Thanks to their advantage in control of governorships and state legislatures over the Democrats, Republicans headed into the 2022 cycle with greater control over the current redistricting process. But with the process nearly over, Democrats have six more leaning seats, while there was no change in the number of GOP-leaning districts.
“This is due to aggressive map-drawing by Democrats in states such as Illinois, as well as court decisions overturning Republican gerrymanders in states like North Carolina,” the political and polling analysis website FiveThirtyEight writes.
But FiveThirtyEight also notes that “the GOP is positioned for a net gain of three to five seats in 2022 just thanks to the new lines alone.
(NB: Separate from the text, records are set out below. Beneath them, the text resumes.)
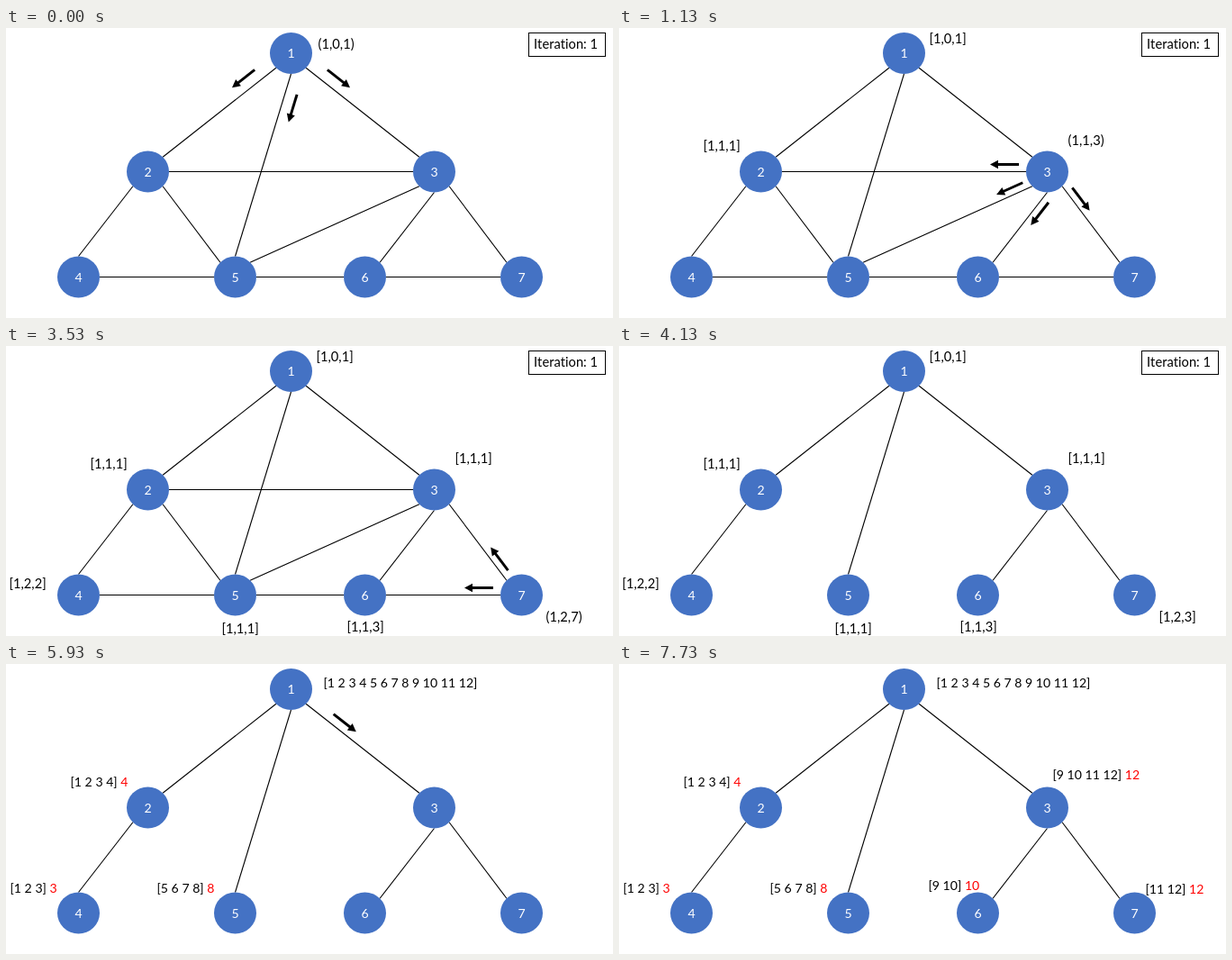
Animation, 674 px wide and 322 px high, one loop 8.33 s. Source, as an HTML page:

```html
<!DOCTYPE html>
<html lang="en">
<head>
<meta charset="utf-8">
<title>Spanning tree</title>
<style>
  html, body { margin: 0; width: 100%; height: 100%; overflow: hidden; background: #fff; }
  svg { display: block; width: 100vw; height: 100vh; }
  text { font: 14.7px Lato, "Open Sans", sans-serif; font-kerning: none; font-variant-ligatures: none; }
  .edge { stroke: #000; stroke-width: 1.1; }
  .arrow { stroke: #000; stroke-width: 3; }
  .node ellipse { fill: #4472c4; }
  .node text { fill: #fff; text-anchor: middle; }
  .node text, .list { font-size: 14.1px; }
  .result { fill: #f00; }
</style>
</head>
<body>
<svg id="stage" viewBox="0 0 674 322"></svg>
<script>
const FIRST_STEP = 530, STEP = 600, LOOP = 8330;
const TREE_STEP = 7;    // non-tree edges disappear
const NUMBER_STEP = 8;  // the numbers are handed down the tree
const RX = 23.5, RY = 23, ARROW_LENGTH = 32;

// tag and list are label offsets from the centre; shift moves the tag while its node is sending.
// The node receives the numbers first..last at the given step.
const nodes = [
  { x: 316.5, y: 28, parent: 1, level: 0, sends: "235", tag: [28, -16], shift: [2, 6], list: [36, -7], first: 1, last: 12, step: 8 },
  { x: 157.5, y: 159.5, parent: 1, level: 1, sends: "345", tag: [-64, -29], shift: [7, 0], list: [-86, -29], first: 1, last: 4, step: 9 },
  { x: 475.5, y: 159.5, parent: 1, level: 1, sends: "2567", tag: [23, -35], list: [6, -37], first: 9, last: 12, step: 11 },
  { x: 80.5, y: 276.5, parent: 2, level: 2, sends: "25", tag: [-77, -13], list: [-76, -28], first: 1, last: 3, step: 10 },
  { x: 254.5, y: 276.5, parent: 1, level: 1, sends: "2346", tag: [-15, 37], list: [-87, -28], first: 5, last: 8, step: 10 },
  { x: 398.5, y: 276.5, parent: 3, level: 1, sends: "37", tag: [-20, 35], list: [-55, -31], first: 9, last: 10, step: 13 },
  { x: 572.5, y: 276.5, parent: 3, level: 2, sends: "36", tag: [27, 24], list: [12, -27], first: 11, last: 12, step: 13 }
];
nodes.forEach((node, i) => node.id = i + 1);

// A compass direction names the point of the ellipse where an edge is attached.
const edges = ("1SW-2NE 1S-5N 1SE-3NW 2E-3W 2SW-4N 2SE-5NW 3SW-5NE 3S-6NE 3SE-7NW " +
  "4E-5W 5E-6W 6E-7W").split(" ").map(text => {
  const ends = text.split("-").map(attach);
  return { ends, inTree: nodes[ends[1].id - 1].parent === ends[0].id };
});

function attach(end) {
  const node = nodes[end[0] - 1];
  const dx = end.includes("E") - end.includes("W");
  const dy = end.includes("S") - end.includes("N");
  const size = Math.hypot(dx, dy);
  return { id: node.id, x: node.x + RX * dx / size, y: node.y + RY * dy / size };
}

const line = (kind, a, b) =>
  `<line class="${kind}" x1="${a.x}" y1="${a.y}" x2="${b.x}" y2="${b.y}"/>`;

const write = (x, y, content, kind = "") =>
  `<text class="${kind}" x="${x}" y="${y + 5.3}">${content}</text>`;

const drawNode = ({ x, y, id }) =>
  `<g class="node"><ellipse cx="${x}" cy="${y}" rx="${RX}" ry="${RY}"/>${write(x, y, id)}</g>`;

// An arrow runs beside its edge: above it, or to the right of steep edges while searching.
function arrow(from, to, inTree) {
  const { ends } = edges.find(({ ends: [a, b] }) =>
    a.id === from && b.id === to || a.id === to && b.id === from);
  const [a, b] = ends[0].id === from ? ends : [ends[1], ends[0]];
  const angle = Math.atan2(b.y - a.y, b.x - a.x);
  const cos = Math.cos(angle), sin = Math.sin(angle);
  const steep = Math.abs(sin) > Math.abs(cos);
  const side = steep && !inTree ? -Math.sign(sin) : -Math.sign(cos);
  const gap = (from === 1 ? 20 : 8) + (inTree ? 11 : 0);
  const offset = side * (inTree ? 10 : from === 1 ? 13 : 8);
  return `<g transform="translate(${a.x} ${a.y}) rotate(${angle * 180 / Math.PI}) ` +
    `translate(${gap + ARROW_LENGTH} ${offset})">` +
    line("arrow", { x: -ARROW_LENGTH, y: 0 }, { x: -7, y: 0 }) +
    `<path d="M0 0L-9 -4.7V4.7Z"/></g>`;
}

function tag({ id, x, y, parent, level, tag: [dx, dy], shift = [0, 0] }, step) {
  return step === id - 1
    ? write(x + dx + shift[0], y + dy + shift[1], `(1,${level},${id})`)
    : write(x + dx, y + dy, `[1,${level},${parent}]`);
}

function numberList({ id, x, y, list: [dx, dy], first, last }) {
  const numbers = Array.from({ length: last - first + 1 }, (_, i) => first + i);
  const result = id > 1 ? ` <tspan class="result">${last}</tspan>` : "";
  return write(x + dx, y + dy, `[${numbers.join(" ")}]${result}`, "list");
}

function searchScene(step) {
  const sender = nodes[step];
  return [
    ...[...(sender?.sends ?? "")].map(to => arrow(sender.id, +to, false)),
    ...nodes.filter(node => step >= node.id - 1).map(node => tag(node, step)),
    `<rect x="580.5" y="5.5" width="85" height="26" fill="none" stroke="#000"/>`,
    write(586, 18, "Iteration: 1")
  ];
}

function numberScene(step) {
  return [
    ...nodes.filter(node => node.id > 1 && step === node.step - 1)
      .map(node => arrow(node.parent, node.id, true)),
    ...nodes.filter(node => step >= node.step).map(numberList)
  ];
}

function scene(step) {
  return [
    ...edges.filter(edge => edge.inTree || step < TREE_STEP).map(edge => line("edge", ...edge.ends)),
    ...nodes.map(drawNode),
    ...(step < NUMBER_STEP ? searchScene(step) : numberScene(step))
  ].join("");
}

const stage = document.getElementById("stage");
let shownStep = -1;

function draw() {
  const time = performance.now() % LOOP;
  const step = Math.floor((time - FIRST_STEP) / STEP) + 1;
  if (step !== shownStep) {
    stage.innerHTML = scene(step);
    shownStep = step;
  }
  requestAnimationFrame(draw);
}
draw();
</script>
</body>
</html>
```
Republicans have benefited from their own brazen cartography in states like Florida and courts striking down Democratic gerrymanders in Maryland and New York. Republicans have also shored up their existing position by converting light-red districts into safe seats in states like Texas.”
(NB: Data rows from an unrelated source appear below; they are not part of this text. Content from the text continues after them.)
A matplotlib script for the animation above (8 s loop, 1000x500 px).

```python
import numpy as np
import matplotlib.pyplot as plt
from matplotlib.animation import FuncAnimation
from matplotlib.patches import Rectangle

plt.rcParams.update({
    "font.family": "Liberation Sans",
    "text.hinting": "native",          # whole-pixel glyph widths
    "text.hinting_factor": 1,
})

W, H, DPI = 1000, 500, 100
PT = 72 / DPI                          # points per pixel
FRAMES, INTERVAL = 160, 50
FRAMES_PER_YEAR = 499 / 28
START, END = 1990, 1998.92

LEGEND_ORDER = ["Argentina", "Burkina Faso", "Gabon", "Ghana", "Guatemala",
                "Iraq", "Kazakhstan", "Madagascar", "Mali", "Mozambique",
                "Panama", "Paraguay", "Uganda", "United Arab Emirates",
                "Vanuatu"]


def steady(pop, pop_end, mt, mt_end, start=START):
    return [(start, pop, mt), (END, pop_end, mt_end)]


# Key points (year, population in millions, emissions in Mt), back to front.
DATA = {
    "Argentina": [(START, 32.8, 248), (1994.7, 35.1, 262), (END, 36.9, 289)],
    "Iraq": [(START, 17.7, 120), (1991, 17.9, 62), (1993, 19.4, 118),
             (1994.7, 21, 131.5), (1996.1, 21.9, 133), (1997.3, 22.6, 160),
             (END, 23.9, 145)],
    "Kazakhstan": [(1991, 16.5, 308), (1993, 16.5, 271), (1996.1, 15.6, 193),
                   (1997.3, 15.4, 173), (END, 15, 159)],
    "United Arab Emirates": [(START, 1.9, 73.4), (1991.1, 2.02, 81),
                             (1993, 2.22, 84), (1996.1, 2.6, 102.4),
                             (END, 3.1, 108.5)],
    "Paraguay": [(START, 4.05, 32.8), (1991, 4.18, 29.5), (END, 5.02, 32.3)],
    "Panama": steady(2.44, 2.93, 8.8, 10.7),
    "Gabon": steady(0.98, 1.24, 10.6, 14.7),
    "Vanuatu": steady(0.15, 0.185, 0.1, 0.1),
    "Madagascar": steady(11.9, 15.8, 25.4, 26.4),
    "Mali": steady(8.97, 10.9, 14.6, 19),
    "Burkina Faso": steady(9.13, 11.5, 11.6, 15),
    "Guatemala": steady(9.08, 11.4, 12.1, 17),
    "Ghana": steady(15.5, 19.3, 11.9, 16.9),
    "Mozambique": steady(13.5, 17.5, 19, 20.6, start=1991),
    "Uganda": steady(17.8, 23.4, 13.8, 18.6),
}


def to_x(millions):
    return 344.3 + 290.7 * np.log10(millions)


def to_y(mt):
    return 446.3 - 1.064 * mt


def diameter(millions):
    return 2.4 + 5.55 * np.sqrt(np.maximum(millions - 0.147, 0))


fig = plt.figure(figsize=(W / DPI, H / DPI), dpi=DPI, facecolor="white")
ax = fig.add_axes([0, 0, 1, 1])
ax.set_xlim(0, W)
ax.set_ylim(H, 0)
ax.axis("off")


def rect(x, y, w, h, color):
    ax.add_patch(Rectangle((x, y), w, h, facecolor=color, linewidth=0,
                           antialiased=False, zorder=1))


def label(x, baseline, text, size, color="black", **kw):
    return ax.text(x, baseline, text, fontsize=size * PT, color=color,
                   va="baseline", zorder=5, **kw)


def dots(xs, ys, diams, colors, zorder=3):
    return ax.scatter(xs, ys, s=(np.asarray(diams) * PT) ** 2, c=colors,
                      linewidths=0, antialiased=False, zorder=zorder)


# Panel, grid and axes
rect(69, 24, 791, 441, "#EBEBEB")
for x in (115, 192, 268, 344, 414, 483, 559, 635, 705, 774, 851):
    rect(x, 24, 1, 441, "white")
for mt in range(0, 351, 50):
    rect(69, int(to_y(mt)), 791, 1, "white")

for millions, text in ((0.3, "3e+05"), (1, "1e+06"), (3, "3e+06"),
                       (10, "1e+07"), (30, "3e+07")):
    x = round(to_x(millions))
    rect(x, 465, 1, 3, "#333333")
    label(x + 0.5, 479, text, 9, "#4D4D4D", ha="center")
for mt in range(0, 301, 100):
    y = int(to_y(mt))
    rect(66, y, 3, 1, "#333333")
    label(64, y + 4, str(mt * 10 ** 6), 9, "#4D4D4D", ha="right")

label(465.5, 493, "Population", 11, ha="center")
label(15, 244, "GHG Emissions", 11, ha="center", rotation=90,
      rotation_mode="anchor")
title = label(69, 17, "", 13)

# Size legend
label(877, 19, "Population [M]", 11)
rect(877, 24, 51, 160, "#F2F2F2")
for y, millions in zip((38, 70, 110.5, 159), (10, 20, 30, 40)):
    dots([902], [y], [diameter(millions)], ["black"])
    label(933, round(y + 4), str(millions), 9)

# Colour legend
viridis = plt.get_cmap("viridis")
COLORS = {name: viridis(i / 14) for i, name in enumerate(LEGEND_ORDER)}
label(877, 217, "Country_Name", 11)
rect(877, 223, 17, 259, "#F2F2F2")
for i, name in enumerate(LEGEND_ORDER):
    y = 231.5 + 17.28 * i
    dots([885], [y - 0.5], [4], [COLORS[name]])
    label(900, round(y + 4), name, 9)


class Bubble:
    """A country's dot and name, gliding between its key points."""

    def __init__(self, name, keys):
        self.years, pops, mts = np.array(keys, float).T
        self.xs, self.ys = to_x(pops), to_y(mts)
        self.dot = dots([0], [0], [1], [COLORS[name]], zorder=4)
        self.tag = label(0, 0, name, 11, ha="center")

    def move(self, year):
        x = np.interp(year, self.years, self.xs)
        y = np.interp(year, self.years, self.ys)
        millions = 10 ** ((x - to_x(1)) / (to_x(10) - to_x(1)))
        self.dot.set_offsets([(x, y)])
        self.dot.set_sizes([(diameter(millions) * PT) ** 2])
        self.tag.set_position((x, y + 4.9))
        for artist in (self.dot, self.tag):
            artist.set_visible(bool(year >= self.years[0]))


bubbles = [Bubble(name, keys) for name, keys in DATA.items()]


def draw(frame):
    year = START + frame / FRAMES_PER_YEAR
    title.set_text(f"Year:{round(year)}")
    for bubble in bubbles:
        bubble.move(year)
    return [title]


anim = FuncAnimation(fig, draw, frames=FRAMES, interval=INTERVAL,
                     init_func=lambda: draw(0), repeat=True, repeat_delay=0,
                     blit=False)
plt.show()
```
In the years following the 2010 redistricting cycle, courts tossed out maps draw by Republicans in four states — Florida, North Carolina, Pennsylvania and Texas — ruling that Republicans improperly used the party affiliations and race of voters to draw lines that favored GOP candidates, which is known as gerrymandering. Judges redrew the maps, giving the Democrats better chances to win House seats. Republicans argue that without the court rulings, they would currently control the House.
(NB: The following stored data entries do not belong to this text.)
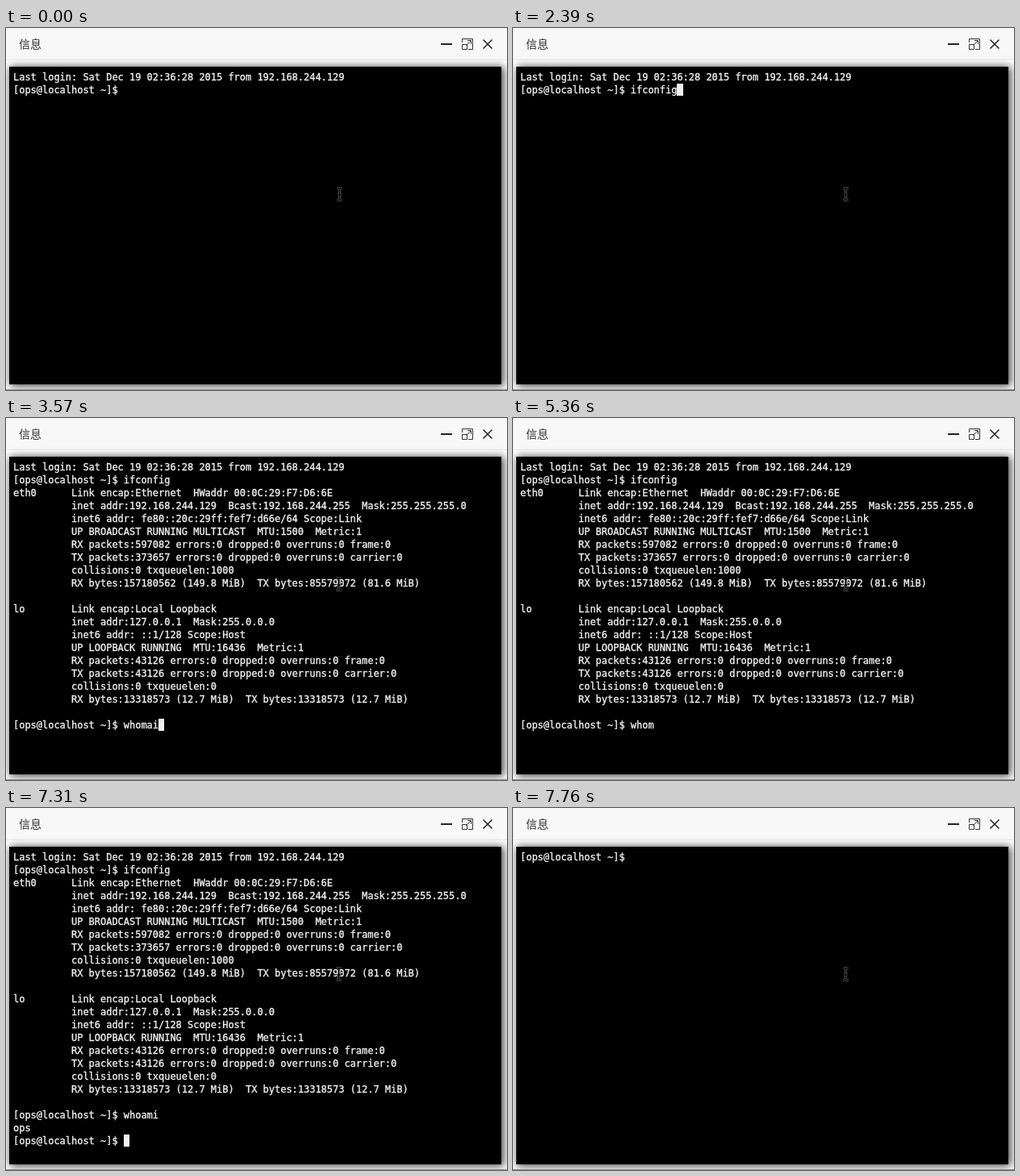
These frames come from a looping animation (621 px wide and 449 px high, 8000 ms). An HTML page:

```html
<!DOCTYPE html>
<html lang="zh">
<head>
<meta charset="utf-8">
<title>信息</title>
<style>
  html, body { margin: 0; width: 100%; height: 100%; overflow: hidden; background: #fff; }
  #stage { position: relative; width: 621px; height: 449px; overflow: hidden; background: #fff; }
  #stage > * { position: absolute; }
  #bar { left: 0; top: 0; width: 621px; height: 39px; background: #f8f8f8; border-bottom: 1px solid #eee; }
  #title { left: 16px; top: 9px; font: 14px/20px "Noto Sans CJK SC", "Noto Sans CJK", sans-serif; color: #333; }
  #term { left: 4px; top: 48px; width: 610px; height: 394px; background: #000; box-shadow: 2px 1px 10px 1px rgba(0, 0, 0, .75); }
  #foot { left: 0; top: 448px; width: 621px; height: 1px; background: #8c8c8c; }
  #text {
    left: 9px; top: 53px; margin: 0; white-space: pre; color: #f0f0f0;
    font: 12px/16px "DejaVu Sans Mono", monospace; letter-spacing: -.0245px;
    -webkit-text-stroke: .35px #f0f0f0;
  }
  #caret { height: 15px; background: #f0f0f0; }
  svg { left: 0; top: 0; fill: none; }
</style>
</head>
<body>
<div id="stage">
  <div id="bar"></div>
  <div id="title">信息</div>
  <div id="term"></div>
  <div id="foot"></div>
  <pre id="text"></pre>
  <div id="caret"></div>
  <svg width="621" height="449">
    <path d="M539 20H553" stroke="#222" stroke-width="2"/>
    <path d="M565.5 18V13.5H578.5V26.5H573M565.5 20.5H571.5V26.5H565.5ZM570.5 21.5L576 16M572 15.5H576.5V20" stroke="#333"/>
    <path d="M591.5 14.5L602.5 25.500M602.5 14.5L591.5 25.500" stroke="#222" stroke-width="1.5"/>
    <g id="mouse">
      <path id="beam" d="M-3.500 198.500H-2Q0 198.500 0 200.500Q0 198.500 2 198.500H3.500M0 200V212M-2 207H2M-3.500 213.500H-2Q0 213.500 0 211.500Q0 213.500 2 213.500H3.500" stroke="#777" stroke-width="2.6"/>
      <use href="#beam" id="core"/>
      <path d="M-3.500 198.500H-2Q0 198.500 0 200.500Q0 198.500 2 198.500H3.500M0 200V212M-2 207H2M-3.500 213.500H-2Q0 213.500 0 211.500Q0 213.500 2 213.500H3.500" stroke="#000" stroke-width="1.3"/>
    </g>
  </svg>
</div>
<script>
const LOOP = 8000, CELL = 7.2, LEFT = 9, TOP = 53, ROW = 16;
const PROMPT = "[ops@localhost ~]$ ";
const login = "Last login: Sat Dec 19 02:36:28 2015 from 192.168.244.129\n" + PROMPT;

const device = (name, lines) =>
  lines.map((line, i) => (i ? "" : name).padEnd(10) + line).join("\n") + "\n\n";

const report = login + "ifconfig\n" + device("eth0", [
  "Link encap:Ethernet  HWaddr 00:0C:29:F7:D6:6E",
  "inet addr:192.168.244.129  Bcast:192.168.244.255  Mask:255.255.255.0",
  "inet6 addr: fe80::20c:29ff:fef7:d66e/64 Scope:Link",
  "UP BROADCAST RUNNING MULTICAST  MTU:1500  Metric:1",
  "RX packets:597082 errors:0 dropped:0 overruns:0 frame:0",
  "TX packets:373657 errors:0 dropped:0 overruns:0 carrier:0",
  "collisions:0 txqueuelen:1000",
  "RX bytes:157180562 (149.8 MiB)  TX bytes:85579072 (81.6 MiB)"
]) + device("lo", [
  "Link encap:Local Loopback",
  "inet addr:127.0.0.1  Mask:255.0.0.0",
  "inet6 addr: ::1/128 Scope:Host",
  "UP LOOPBACK RUNNING  MTU:16436  Metric:1",
  "RX packets:43126 errors:0 dropped:0 overruns:0 frame:0",
  "TX packets:43126 errors:0 dropped:0 overruns:0 carrier:0",
  "collisions:0 txqueuelen:0",
  "RX bytes:13318573 (12.7 MiB)  TX bytes:13318573 (12.7 MiB)"
]) + PROMPT;
const answer = report + "whoami\nops\n" + PROMPT;

// start time, screen, typed text, caret shown
const steps = [
  [0, login, "", 0], [300, login, "", 1], [750, login, "", 0],
  [1350, login, "i", 1], [1800, login, "i", 0],
  [2100, login, "ifc", 1], [2240, login, "ifcon", 1], [2390, login, "ifconfig", 1],
  [2540, report, "", 1],
  [2840, report, "w", 1], [2990, report, "wh", 1], [3140, report, "who", 1],
  [3280, report, "whom", 1], [3430, report, "whoma", 1], [3570, report, "whomai", 1],
  [3870, report, "whomai", 0], [4320, report, "whomai", 1], [4770, report, "whomai", 0],
  [4920, report, "whoma", 1], [5060, report, "whom", 1], [5360, report, "whom", 0],
  [5810, report, "who", 1], [5960, report, "whoa", 1], [6110, report, "whoami", 1],
  [6260, report, "whoami", 0],
  [6560, answer, "", 1], [6860, answer, "", 0], [7310, answer, "", 1],
  [7610, PROMPT, "", 1], [7760, PROMPT, "", 0]
];

const [text, caret, mouse] = ["text", "caret", "mouse"].map(id => document.getElementById(id));
document.getElementById("core").remove();
let shown;

function draw(now) {
  const t = now % LOOP;
  const step = steps.findLast(s => s[0] <= t);
  mouse.setAttribute("transform", `translate(${t < 150 ? 413.5 : 412.5} 0)`);
  if (step !== shown) {
    shown = step;
    const [, screen, typed, on] = step;
    const lines = (screen + typed).split("\n");
    const column = lines.at(-1).length;
    const edge = n => Math.round(LEFT + n * CELL);
    text.textContent = screen + typed;
    caret.style.left = edge(column) + "px";
    caret.style.width = edge(column + 1) - edge(column) + "px";
    caret.style.top = TOP + (lines.length - 1) * ROW + "px";
    caret.style.visibility = on ? "visible" : "hidden";
  }
  requestAnimationFrame(() => draw(performance.now()));
}
draw(0);
</script>
</body>
</html>
```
The NRRT was formed in 2017, amid those court rulings, to serve as the central redistricting resource for Republicans in all 50 states. That same year their Democratic counterpart, led by former Attorney General Eric Holder and supported by former President Barack Obama, also formed.
Kincaid told Fox News last month that the Democrats’ goal “was to flip the House and keep it. They’ve failed to do that. They flipped it but they’re not going to be able to keep it. The majority’s gone for them this fall and the majority is going to be harder for them to take back moving forward.”
And former New Jersey Gov. Chris Christie — who along with former Secretary of State Mike Pompeo has served as a NRRT co-chair — emphasized that the group’s successes are “going to show for Republicans in the fall elections in ‘22 and maybe even better in ‘24.”
Kincaid predicted that “with the [redistricting] victories, we’re probably at four to five more seats than we otherwise would be just through redistricting that we can go get.”
“We’ll be up a couple seats from where we were going into it and that’s a huge win considering the resource disadvantage,” he said. “We don’t have unlimited resources like them [the NDRC]. So we’ve been very specific and targeted where we’ve invested, and those targeted investments have paid off.”
“The bottom line is that Democrats not only over performed in redistricting and are entering this decade in a stronger position than before, but the overall House map is much fairer than last decade and will be competitive for years to come. This is not just a win for Democrats, more importantly it is a win for our democracy,” Burton emphasized.
And last month Burton told Fox News “we unequivocally stopped Republicans from drawing their way to a permanent majority in Congress — they tried to gerrymander their way to power like they did 10 years ago, and we stopped them.”
Putting partisanship aside, both Democrats and Republican would likely agree on another side effect from the current redistricting process — the number of truly competitive swing seats or battleground districts — has shrunk once again, with less than two-dozen highly competitive districts remaining.